*** Records for this task ***

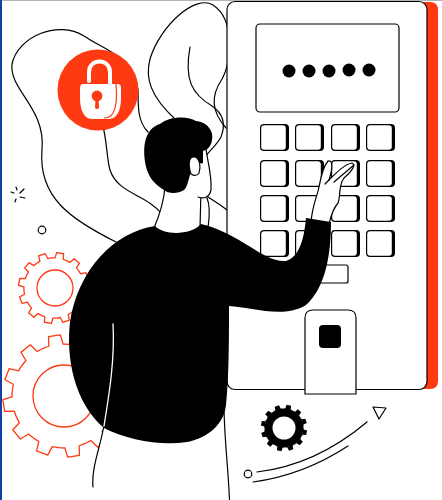
<!DOCTYPE html>
<html lang="en">
<head>
<meta charset="utf-8">
<title>Keypad unlock illustration</title>
<style>
:root { --ink: #000; --paper: #fff; --accent: #ff3912; --edge: #123fa8; --rule: #b5b5b5; }
html, body { margin: 0; background: var(--paper); overflow: hidden; }
svg { display: block; width: 442px; height: 500px; }
.line { fill: none; stroke: var(--ink); stroke-width: 1.2; stroke-linecap: round; stroke-linejoin: round; }
.paper { fill: var(--paper); }
.ink { fill: var(--ink); }
.accent { fill: var(--accent); }
.outlined { fill: var(--paper); stroke: var(--ink); stroke-width: 1.2; stroke-linejoin: round; }
.gear-line { fill: none; stroke: var(--accent); stroke-width: 1.3; stroke-linejoin: round; }
.tooth { vector-effect: non-scaling-stroke; }
</style>
</head>
<body>
<svg viewBox="0 0 442 500" role="img" aria-label="Man entering a passcode on a large keypad machine, with an open padlock and gears around him">
  <defs>
    <path id="tooth" class="tooth" d="M-13.5-50.2Q-10-51-7.2-51.5L-6-61H6L7.2-51.5Q10-51 13.5-50.2"/>
    <g id="tooth-quarter">
      <use href="#tooth"/>
      <use href="#tooth" transform="rotate(30)"/>
      <use href="#tooth" transform="rotate(60)"/>
    </g>
    <g id="gear-rim">
      <use href="#tooth-quarter"/>
      <use href="#tooth-quarter" transform="rotate(90)"/>
      <use href="#tooth-quarter" transform="rotate(180)"/>
      <use href="#tooth-quarter" transform="rotate(270)"/>
    </g>
    <g id="key">
      <rect class="ink" width="29" height="27" rx="4"/>
      <rect class="paper" x="1.2" y="1.2" width="24.6" height="24.6" rx="3"/>
    </g>
    <g id="key-row">
      <use href="#key" x="260"/>
      <use href="#key" x="295"/>
      <use href="#key" x="331"/>
      <use href="#key" x="366"/>
    </g>
  </defs>

  <rect class="paper" width="442" height="500"/>

  <g id="leaves" class="line">
    <path d="M116 242C72 220 38 198 42 150C46 108 9 90 12 64C18 36 58 20 84 36C104 50 134 56 138 90C138 108 138 122 148 132"/>
    <path d="M84 90C110 120 104 148 110 170C118 194 146 194 162 214"/>
    <path d="M176 120C150 96 145 78 150 59C160 26 195-6 213 5C236 20 231 64 222 79C210 97 212 112 226 128"/>
    <path d="M190 47C184 80 192 94 212 106C224 114 226 124 221 137C216 146 210 150 206 156"/>
    <path d="M205 195C212 200 218 203 227 210M207 198C210 205 210 214 208 228"/>
  </g>

  <g id="outline-gears" class="gear-line">
    <use href="#gear-rim" transform="translate(54 288) rotate(10) scale(.58)"/>
    <circle cx="55" cy="288" r="18"/>
    <use href="#gear-rim" transform="translate(64 396) rotate(-9)"/>
    <circle cx="64" cy="396" r="31"/>
  </g>

  <g id="sparkle" class="line">
    <path d="M11 192L14 193M16 187L17 190M20 193L24 189M20 197L25 198M16 199L15 202"/>
    <circle cx="42" cy="230" r="3.8"/>
  </g>

  <g id="padlock">
    <circle class="accent" cx="98" cy="90" r="40.5"/>
    <path fill="none" stroke="#fff" stroke-width="4" stroke-linecap="round" d="M89 81V72C89 58 110 58 110 72V84"/>
    <path class="paper" d="M83 84H118Q121 84 121 88V98C121 110 117 119 109 119H92C84 119 80 110 80 98V88Q80 84 83 84Z"/>
    <path fill="none" stroke="#ff3912" stroke-width="1.2" d="M116 84Q118 104 113 113Q110 118 104 118"/>
    <circle class="accent" cx="97" cy="96" r="5.4"/>
    <path class="accent" d="M95.5 98H98.500L99 108Q97 110 95 108Z"/>
  </g>

  <g id="machine">
    <path class="accent" d="M416 2H430Q438 2 438 10V381Q438 389 430 389H416Z"/>
    <rect class="outlined" x="227" y="1.500" width="200" height="388" rx="8"/>
    <rect class="outlined" x="256" y="24" width="143" height="88" rx="4"/>
    <g id="passcode" class="ink">
      <circle cx="289" cy="71" r="6.500"/>
      <circle cx="309" cy="71" r="6.500"/>
      <circle cx="329" cy="71" r="6.500"/>
      <circle cx="349" cy="70" r="6.500"/>
      <circle cx="369" cy="70" r="6.500"/>
    </g>
    <g id="keypad">
      <use href="#key-row" y="124"/>
      <use href="#key-row" y="160"/>
      <use href="#key-row" y="195"/>
      <use href="#key-row" y="230"/>
    </g>
    <rect class="outlined" x="290" y="265" width="58" height="18" rx="2"/>
    <path class="outlined" d="M305 394V318Q305 310 313 310H348Q356 310 356 318V394Z"/>
    <rect class="ink" x="319" y="325" width="22" height="23" rx="4"/>
  </g>

  <g id="person">
    <path class="paper" d="M104 420C102 445 92 465 93 500H230C228 465 228 440 224 405Z"/>
    <path class="line" d="M104 425C101 445 91 468 93 487M224 405C224 435 228 465 229.500 500"/>
    <path id="hand" class="outlined" d="M311 223C312 206 317 197 319 187C321 176 323 167 328 161C333 160 332 167 331 173L329 180C337 172 345 164 352 163C357 165 350 173 344 178C338 186 341 195 338 203C333 209 331 215 329 224Z"/>
    <path class="line" d="M329 180L325 184M354 165L334 182"/>
    <path id="neck" class="outlined" d="M165 186C164 202 160 214 154 228C164 237 190 238 200 228L201 190Z"/>
    <path id="face" class="paper" d="M188 150L206 148C207 160 212 174 211 190C209 198 204 199 198 197L184 190Z"/>
    <path class="line" d="M206 148C207 160 212 174 211 190C209 198 204 199 198 197"/>
    <path id="hair" class="ink" d="M145 162C142 142 147 128 160 124C170 116 188 116 196 121C208 122 214 132 212 140C211 147 207 150 203 151V163C199 165 198 159 195 157C189 157 188 164 191 172C188 180 188 186 184 190C178 194 168 194 164 190C152 183 147 174 145 162Z"/>
    <path id="ear" class="outlined" d="M191 174C187 162 190 156 195 157C200 159 201 167 199 173C197 176 194 176 191 174Z"/>
    <path id="sweater" class="ink" d="M155 226C114 232 78 270 70 322C66 358 74 402 104 428C128 440 160 446 187 442C208 438 224 424 226 405C229 375 229 340 229 306C250 307 284 319 306 305C325 288 331 256 331 222L306 218C304 240 299 257 286 261C264 263 240 233 201 224C191 235 165 236 155 226Z"/>
    <path fill="none" stroke="#fff" stroke-width="1.300" stroke-linecap="round" d="M113 324C115 360 109 395 104 426"/>
  </g>

  <g id="solid-gear">
    <use href="#gear-rim" class="ink" transform="translate(284 428) rotate(12) scale(.38)"/>
    <circle class="ink" cx="284" cy="428" r="19.500"/>
    <circle class="paper" cx="284" cy="428" r="11.500"/>
  </g>

  <g id="arrow" class="line">
    <circle cx="248" cy="474" r="3.800"/>
    <path d="M257 472C300 467 336 448 367 422M253 482C290 477 322 463 348 446"/>
    <polygon points="373,407 386,408 379,419"/>
  </g>

  <rect x="0" y="0" width="442" height="1" fill="#b5b5b5"/>
  <rect x="0" y="0" width="2" height="500" fill="#123fa8"/>
</svg>
</body>
</html>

*** End of Records for this task ***

▸ **Exercise aim**
Copy every line from the records that holds the string "height".

▸ **Answer space**
svg { display: block; width: 442px; height: 500px; }
      <rect class="ink" width="29" height="27" rx="4"/>
      <rect class="paper" x="1.2" y="1.2" width="24.6" height="24.6" rx="3"/>
  <rect class="paper" width="442" height="500"/>
    <rect class="outlined" x="227" y="1.500" width="200" height="388" rx="8"/>
    <rect class="outlined" x="256" y="24" width="143" height="88" rx="4"/>
    <rect class="outlined" x="290" y="265" width="58" height="18" rx="2"/>
    <rect class="ink" x="319" y="325" width="22" height="23" rx="4"/>
  <rect x="0" y="0" width="442" height="1" fill="#b5b5b5"/>
  <rect x="0" y="0" width="2" height="500" fill="#123fa8"/>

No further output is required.